Even at this late stage, though, the situation could be turned around. If Tzipi Livni’s Hatnuah, Yair Lapid’s Yesh Atid, the Labor Party headed by Shelly Yachimovich, the left-wing Meretz party, and the remains of Kadima united behind a declaration that they will either form an alternative government to the Netanyahu administration, or serve as the opposition, this would create an opening for change—but only an opening.
Even with the best foreseeable outcome, the resulting moderate alliance would lose to the right-wing bloc, but there is a strategy that could challenge the certainty of a nationalist majority. The center-left must find a way to include the Arab parties. The same edition of Haaretz that reported the above-mentioned polls, giving the right a crushing victory, also disclosed another interesting statistic: more than half of Israel’s Palestinian citizens do not plan to vote in the coming elections.

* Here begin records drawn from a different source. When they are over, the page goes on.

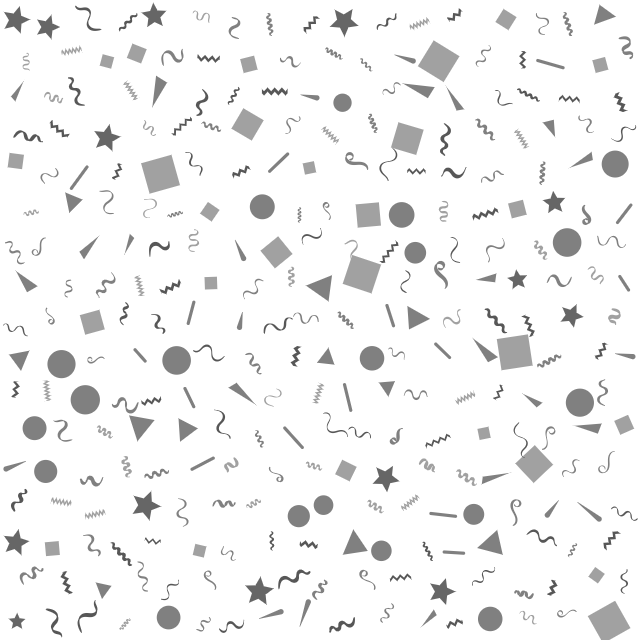
This pattern is drawn by a WebGL 2 fragment shader. Its source:

```glsl
#version 300 es
precision highp float;
// Scattered grey confetti: discs, squares, stars, triangles, sticks, zigzags and curled ribbons on white.

uniform vec2 u_resolution;
out vec4 fragColor;

const float PI = 3.14159265;
const float GRID = 17.0;          // pieces per canvas side
const int RIBBON_STEPS = 40;

const float WHITE = 1.0, PALE = 0.63, MID = 0.5, DARK = 0.4, INK = 0.34;

// Random value in 0..1 for a cell and an attribute channel
float hash(vec2 cell, float channel) {
    uvec3 v = uvec3(cell + 64.0, channel + 7.0) * 1664525u + 1013904223u;
    for (int i = 0; i < 2; i++) {
        v.x += v.y * v.z; v.y += v.z * v.x; v.z += v.x * v.y;
        v ^= v >> 16u;
    }
    return float(v.x >> 8u) / 16777216.0;
}

mat2 rotation(float a) { return mat2(cos(a), sin(a), -sin(a), cos(a)); }

// Distance functions, in cell units
float square(vec2 p, float halfSide) {
    vec2 d = abs(p) - halfSide;
    return max(d.x, d.y);
}

float edge(vec2 p, vec2 a, vec2 b) {
    vec2 e = normalize(b - a);
    return dot(p - a, vec2(e.y, -e.x));
}

float triangle(vec2 p, vec2 a, vec2 b, vec2 c) {
    return max(edge(p, a, b), max(edge(p, b, c), edge(p, c, a)));
}

float star(vec2 p, float radius, float innerRatio) {
    float sector = PI / 5.0;
    float a = abs(mod(atan(p.y, p.x), 2.0 * sector) - sector);
    a = sector - a;
    vec2 notch = radius * innerRatio * vec2(cos(sector), sin(sector));
    return edge(length(p) * vec2(cos(a), sin(a)), vec2(radius, 0.0), notch);
}

float taperedLine(vec2 p, vec2 a, vec2 b, float widthA, float widthB) {
    vec2 e = b - a;
    float h = clamp(dot(p - a, e) / dot(e, e), 0.0, 1.0);
    return length(p - a - e * h) - mix(widthA, widthB, h);
}

float zigzag(vec2 p, float halfLength, float period, float amplitude, float width) {
    float y = amplitude * (4.0 * abs(fract(p.x / period) - 0.5) - 1.0);
    float slope = 4.0 * amplitude / period;
    float band = abs(p.y - y) / sqrt(1.0 + slope * slope) - width;
    return max(band, abs(p.x) - halfLength);
}

// Pen stroke traced by its heading: a meander, or a curl with a tail
float ribbon(vec2 p, float len, float turns, float swing, float chirp, float width, float nib, bool curl) {
    float reach = 1.0 - swing * swing / 4.0 + pow(swing, 4.0) / 64.0;
    vec2 a = curl ? vec2(-0.15, 0.03) * len : vec2(-0.5 * reach * len, 0.0);
    float d = 9.0, widthA = 0.2 * width;
    for (int i = 0; i < RIBBON_STEPS; i++) {
        float t = (float(i) + 0.5) / float(RIBBON_STEPS);
        float heading = curl ? 6.5 * sin(2.3 * t) : swing * cos(2.0 * PI * turns * pow(t, chirp));
        vec2 b = a + len / float(RIBBON_STEPS) * vec2(cos(heading), sin(heading));
        float pressure = mix(0.3, 1.0, abs(sin(heading - nib)));
        float widthB = width * pressure * mix(0.4, 1.0, sqrt(sin(PI * t)));
        d = min(d, taperedLine(p, a, b, widthA, widthB));
        a = b;
        widthA = widthB;
    }
    return d;
}

// One piece: x = distance, y = grey level
vec2 piece(vec2 p, vec2 cell) {
    float kind = fract(dot(cell, vec2(0.7549, 0.5698)) + 0.35 * hash(cell, 1.0));
    float size = hash(cell, 2.0), form = hash(cell, 3.0), tone = hash(cell, 4.0);
    if (kind < 0.06) return vec2(length(p) - mix(0.21, 0.39, sqrt(size)), MID);
    if (kind < 0.135) return vec2(square(p, mix(0.15, 0.42, size * size)), PALE);
    if (kind < 0.18) return vec2(star(p, mix(0.22, 0.44, size), 0.48), DARK);
    if (kind < 0.245) {
        float r = mix(0.23, 0.43, size);
        return vec2(triangle(p, r * vec2(-0.55, -0.85), r * vec2(1.0, mix(-0.2, 0.2, form)), r * vec2(-0.5, 0.8)), MID);
    }
    if (kind < 0.325) {
        float l = mix(0.24, 0.42, size), w = mix(0.07, 0.2, form);
        return vec2(triangle(p, vec2(-l, -w), vec2(l, 0.0), vec2(-0.8 * l, w)), MID);
    }
    float halfLength = mix(0.2, 0.36, size);
    if (kind < 0.345) return vec2(taperedLine(p, vec2(-halfLength, 0), vec2(halfLength, 0), 0.07, 0.008), MID);
    if (kind < 0.39) return vec2(taperedLine(p, vec2(-halfLength, 0), vec2(halfLength, 0), 0.042, 0.042), MID);
    if (kind < 0.47) return vec2(zigzag(p, halfLength, 0.19, 0.05, mix(0.02, 0.04, form)), INK);
    if (kind < 0.51) return vec2(zigzag(p, 0.27, 0.095, 0.045, 0.022), PALE);
    float grey = tone < 0.3 ? INK : tone < 0.72 ? MID : PALE;
    if (kind < 0.63) return vec2(ribbon(p, mix(0.6, 1.05, size), floor(3.0 + 2.0 * form), mix(0.9, 1.5, tone), 1.0, mix(0.028, 0.05, size), 1.4, false), grey);
    bool curl = kind < 0.69;
    float width = mix(0.022, 0.058, form * form);
    return vec2(ribbon(p, mix(0.75, 1.25, size), mix(1.0, 2.2, hash(cell, 5.0)), mix(1.0, 1.6, tone),
        mix(0.8, 1.5, form), width, PI * hash(cell, 6.0), curl), curl ? MID : grey);
}

void main() {
    vec2 grid = gl_FragCoord.xy / u_resolution * GRID;
    float pixel = GRID / min(u_resolution.x, u_resolution.y);
    float shade = WHITE;
    // Blend the pieces of this cell and its neighbours
    for (int j = -1; j <= 1; j++) for (int i = -1; i <= 1; i++) {
        vec2 cell = floor(grid) + vec2(i, j);
        if (any(lessThan(cell, vec2(0))) || any(greaterThanEqual(cell, vec2(GRID)))) continue;
        vec2 jitter = 0.46 * (vec2(hash(cell, 8.0), hash(cell, 9.0)) - 0.5);
        jitter.x += 0.25 * (2.0 * mod(cell.y, 2.0) - 1.0);
        vec2 p = grid - clamp(cell + 0.5 + jitter, 0.42, GRID - 0.42);
        if (length(p) > 0.8) continue;
        vec2 shape = piece(rotation(2.0 * PI * hash(cell, 10.0)) * p, cell);
        shade = mix(shade, shape.y, clamp(0.5 - shape.x / pixel, 0.0, 1.0));
    }
    fragColor = vec4(vec3(shade), 1.0);
}
```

This continues a trend that has existed for more than a decade.
Israel’s Arabs are not inherently indifferent to participating in the democratic process. They vote strongly in municipal elections, electing mayors in Nazareth, Umm el-Fahm, and other Arab towns all over Israel. They do not, however, show the same enthusiasm when it comes to national elections. This is because the Arab parties have traditionally been excluded from Israeli governments, with the result that the Arabs feel that their votes have no influence on their situation. In point of fact they are right: Israeli Palestinian towns and villages are not equal to their Jewish counterparts when it comes to industrial parks, schools, community centers, clinics, and other institutions that influence every-day life.

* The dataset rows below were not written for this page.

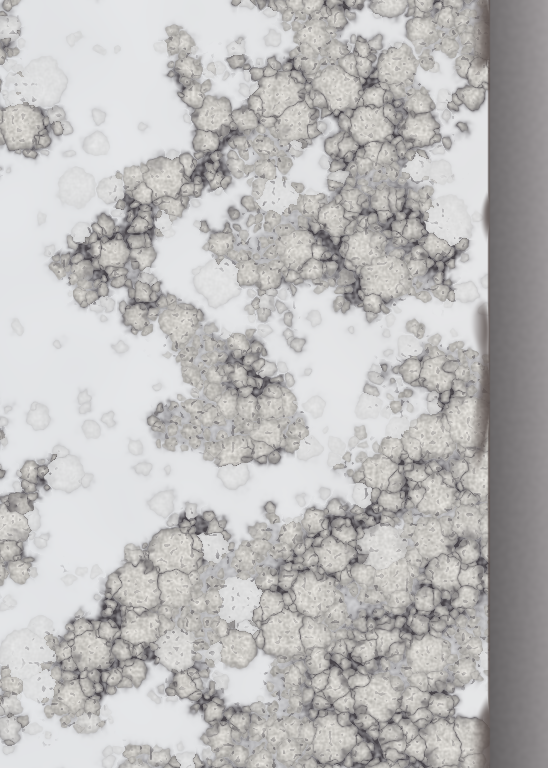
Give the GLSL for this texture, as a WebGL 2 fragment shader.

```glsl
#version 300 es
precision highp float;

uniform vec2 u_resolution;
out vec4 outColor;

// Lengths are fractions of the canvas height
#define PANEL_EDGE 0.638
#define CLUSTER_SCALE 6.0
#define DISC_CELL 0.066
#define DISC_LAYERS 3
#define RIM_WIDTH 0.0026
#define SEAM_WIDTH 0.0022
#define GAP_REACH 0.014
#define WARP 0.0055
#define MOTTLE 0.13
#define FAINT_SHARE 0.06

const vec3 SILVER = vec3(0.895, 0.895, 0.898);
const vec3 BLOOM = vec3(0.825, 0.815, 0.795);
const vec3 INK = vec3(0.285, 0.270, 0.290);

float hash(vec2 cell, int salt) {
    uvec2 q = uvec2(ivec2(cell) + 4096);
    uint n = q.x * 1597334677u ^ q.y * 3812015801u ^ uint(salt) * 2654435769u;
    n = (n ^ (n >> 16)) * 2246822519u;
    n = (n ^ (n >> 13)) * 3266489917u;
    return float((n ^ (n >> 16)) >> 8) / 16777216.0;
}

float cornerRamp(vec2 cell, vec2 offset) {
    float angle = 6.2832 * hash(cell, 7);
    return dot(vec2(cos(angle), sin(angle)), offset);
}

float gradientNoise(vec2 p) {
    vec2 i = floor(p), f = p - i;
    vec2 u = f * f * f * (f * (f * 6.0 - 15.0) + 10.0);
    vec2 e = vec2(1.0, 0.0);
    float low = mix(cornerRamp(i, f), cornerRamp(i + e, f - e), u.x);
    float high = mix(cornerRamp(i + e.yx, f - e.yx), cornerRamp(i + 1.0, f - 1.0), u.x);
    return 1.4 * mix(low, high, u.y);
}

// Positive where the tarnish gathers: mostly to the right and the bottom
float clusterField(vec2 p) {
    vec2 q = p * CLUSTER_SCALE + vec2(3.7, 11.2);
    float n = gradientNoise(q) + 0.55 * gradientNoise(q * 2.2) + 0.3 * gradientNoise(q * 4.9);
    float bias = mix(-0.30, 0.30, smoothstep(0.06, 0.50, p.x));
    return n + bias + 0.38 * (1.0 - smoothstep(0.08, 0.40, p.y));
}

// x: nearest disc distance, y: second nearest, z: strength of the nearest
vec3 discField(vec2 p) {
    vec3 field = vec3(1.0, 1.0, 0.0);
    float size = DISC_CELL;
    for (int layer = 0; layer < DISC_LAYERS; layer++) {
        vec2 home = floor(p / size);
        int salt = 20 + layer * 8;
        for (int k = 0; k < 9; k++) {
            vec2 cell = home + vec2(k % 3 - 1, k / 3 - 1);
            vec2 jitter = vec2(hash(cell, salt), hash(cell, salt + 1));
            vec2 center = (cell + 0.15 + 0.7 * jitter) * size;
            float strength = smoothstep(0.0, 0.12, clusterField(center) + 0.08 * float(layer - 1));
            if (strength < 0.05 && hash(cell, salt + 2) > FAINT_SHARE) continue;
            float radius = size * mix(0.26, 0.54, hash(cell, salt + 3));
            float d = length(p - center) - radius;
            if (d < field.x) field = vec3(d, field.x, max(strength, 0.22));
            else field.y = min(field.y, d);
        }
        size *= 0.5;
    }
    return field;
}

vec3 panelColor(vec2 p) {
    vec2 wobble = vec2(gradientNoise(p * 45.0), gradientNoise(p * 45.0 + 31.0))
                + 0.5 * vec2(gradientNoise(p * 120.0), gradientNoise(p * 120.0 + 57.0));
    vec3 disc = discField(p + WARP * wobble);
    float cluster = clusterField(p);
    float inside = 1.0 - smoothstep(-0.0012, 0.0012, disc.x);
    float fine = gradientNoise(p * 150.0);
    float grit = gradientNoise(p * 260.0 + 9.0);

    // Pale bloom, mottled and shaded towards its rim
    float depth = smoothstep(0.0, 0.013, -disc.x);
    vec3 bloom = BLOOM * mix(0.90, 1.0, depth);
    bloom += MOTTLE * (0.6 * fine + 0.5 * grit + 0.4 * gradientNoise(p * 60.0));
    vec3 silver = SILVER + 0.012 * gradientNoise(p * 9.0) + vec3(-0.006, 0.0, 0.006) * (1.0 - p.x);
    vec3 color = mix(silver, bloom, inside * disc.z);

    // Dark rims, seams between discs and crevices
    float dense = smoothstep(-0.02, 0.25, cluster);
    float calm = mix(0.3, 1.0, smoothstep(-0.30, 0.15, gradientNoise(p * 10.0 + 4.0)));
    float rim = 0.58 * disc.z * exp(-abs(disc.x) / RIM_WIDTH);
    float seam = 0.65 * inside * disc.z * exp(-(disc.y - disc.x) / SEAM_WIDTH);
    float gap = (1.0 - inside) * dense * exp(-max(disc.x, 0.0) / GAP_REACH);
    float ink = max(max(rim, seam), gap) * calm * (1.0 + 0.5 * fine);

    // Scattered specks around and within the clusters
    float speck = smoothstep(0.34, 0.56, fine) * smoothstep(-0.12, 0.15, cluster);
    ink = max(ink, 0.55 * speck * mix(1.0, 0.5, depth));
    return mix(color, INK, clamp(ink, 0.0, 1.0));
}

vec3 wallColor(vec2 p) {
    float across = clamp((p.x - PANEL_EDGE) / 0.077, 0.0, 1.0);
    float shade = mix(0.41, 0.60, across) + 0.05 * (p.y - 0.5);
    return vec3(1.01, 0.985, 0.995) * (shade + 0.012 * gradientNoise(p * 110.0));
}

void main() {
    vec2 p = gl_FragCoord.xy / u_resolution.y;
    float pixel = 1.0 / u_resolution.y;
    vec3 color = panelColor(p);

    // Tarnished border, then the wall beyond
    float border = smoothstep(PANEL_EDGE - 0.004, PANEL_EDGE - 0.001, p.x);
    float stain = smoothstep(0.25, 0.5, gradientNoise(vec2(p.x * 20.0, p.y * 9.0)));
    border = max(border, stain * smoothstep(PANEL_EDGE - 0.03, PANEL_EDGE, p.x));
    color = mix(color, vec3(0.33, 0.29, 0.28), 0.85 * border);
    color = mix(color, wallColor(p), smoothstep(-pixel, pixel, p.x - PANEL_EDGE));
    outColor = vec4(clamp(color, 0.0, 1.0), 1.0);
}
```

If the center-left alliance could induce the Arab voters to enter the polling booths and exercise their democratic rights, they could tilt the balance in their direction. Israel’s Arabs possess a potentially formidable resource of votes, but to win these votes, they must be welcomed as equals. The alliance must pledge full rights, equal opportunities, and adequate services for Israel’s Palestinian citizens.

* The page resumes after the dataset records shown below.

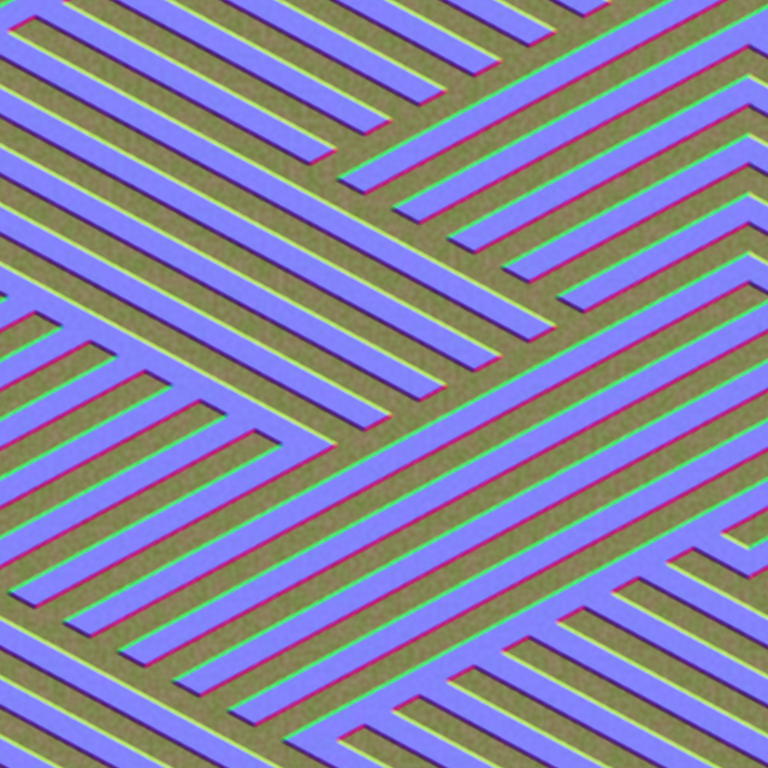
Give the GLSL for this texture map, as a three.js fragment shader.

```glsl
varying vec2 vUv;

vec2 gradientAt(vec2 cell) {
  float a = 6.2832 * fract(sin(dot(cell, vec2(127.1, 311.7))) * 43758.5);
  return vec2(cos(a), sin(a));
}

float gradientNoise(vec2 p) {
  vec2 i = floor(p), f = fract(p), w = f * f * (3.0 - 2.0 * f);
  vec2 e = vec2(1.0, 0.0);
  float bottom = mix(dot(gradientAt(i), f), dot(gradientAt(i + e), f - e), w.x);
  float top = mix(dot(gradientAt(i + e.yx), f - e.yx), dot(gradientAt(i + 1.0), f - 1.0), w.x);
  return mix(bottom, top, w.y);
}

// 1 on a raised bar, 0 in a groove
float barMask(vec2 uv) {
  // oblique axes: x runs down right, y runs up right, one bar per unit
  float across = mod(uv.x * 14.0 + 0.33, 14.0) - 0.33;
  float down = 26.0 * (1.0 - uv.y);
  vec2 oblique = 0.5 * vec2(across + down, across - down) - vec2(0.6, 0.04);

  // woven patches, five bars wide
  vec2 patchId = floor(oblique / 5.0);
  bool upperFalling = patchId.x > -0.5 && patchId.y > -1.5
    && patchId.x + min(patchId.y, 0.0) < 0.5;
  bool falling = upperFalling || patchId.x > 2.5 || patchId.y < -2.5;

  vec2 bar = fract(oblique);
  return falling ? 1.0 - step(0.5, bar.y) : step(0.5, bar.x);
}

void main() {
  // blurred height and its slope over a small disc
  float height = 0.0, total = 0.0;
  vec2 slope = vec2(0.0);
  for (int y = -4; y <= 4; y++) {
    for (int x = -4; x <= 4; x++) {
      vec2 offset = vec2(float(x), float(y)) / 4.0;
      float weight = 1.0 - smoothstep(0.9, 1.15, length(offset));
      float h = barMask(vUv + offset * 0.0046) * weight;
      height += h;
      slope += offset * h;
      total += weight;
    }
  }
  height /= total;
  slope /= total;

  // bevel tilt in red and green, height in blue
  vec3 color = vec3(vec2(0.515) - 2.0 * slope, mix(0.33, 0.99, height * height));

  // faint mottling, stronger in the grooves
  float coarse = gradientNoise(vUv * 48.0);
  float fine = gradientNoise(vUv * 130.0 + 17.0);
  float strength = mix(0.07, 0.03, height);
  color += strength * vec3(coarse + 0.5 * fine, fine - 0.4 * coarse, coarse + fine);

  gl_FragColor = vec4(clamp(color, 0.0, 1.0), 1.0);
}
```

While this would be a revolutionary development for Israel, flying in the face of prejudice and suspicion, it is not entirely without precedent. In 1992, Yitzhak Rabin managed to put together what he called a “blocking group,” an alignment of Knesset Members that denied the right and its religious allies a majority that would have enabled it to form the government. While it is true that Rabin did not bring the Arab parties into his coalition, he was prepared to utilize their voting power to win the premiership. Subsequently, he showed his appreciation for their assistance when it came to practical matters such as budgets. It should be possible to improve on Rabin’s approach and carry it a stage further
A lot has happened in Israel since Rabin’s assassination—most of it bad—but the world has moved on and Israel should move with it. After all, the United State has twice elected an African-American President. Surely that is a transformation in attitude worthy of imitation. Is it too much to demand of my fellow Israelis that they emulate the example of the nation they admire above all others? Like Americans did when they elected Barack Obama, we should eschew our old shibboleths and forge ahead on a revolutionary path. This could give us a chance to establish a government that would initiate negotiations with the Palestinians, ultimately leading to peace and a better life for all of us in the region.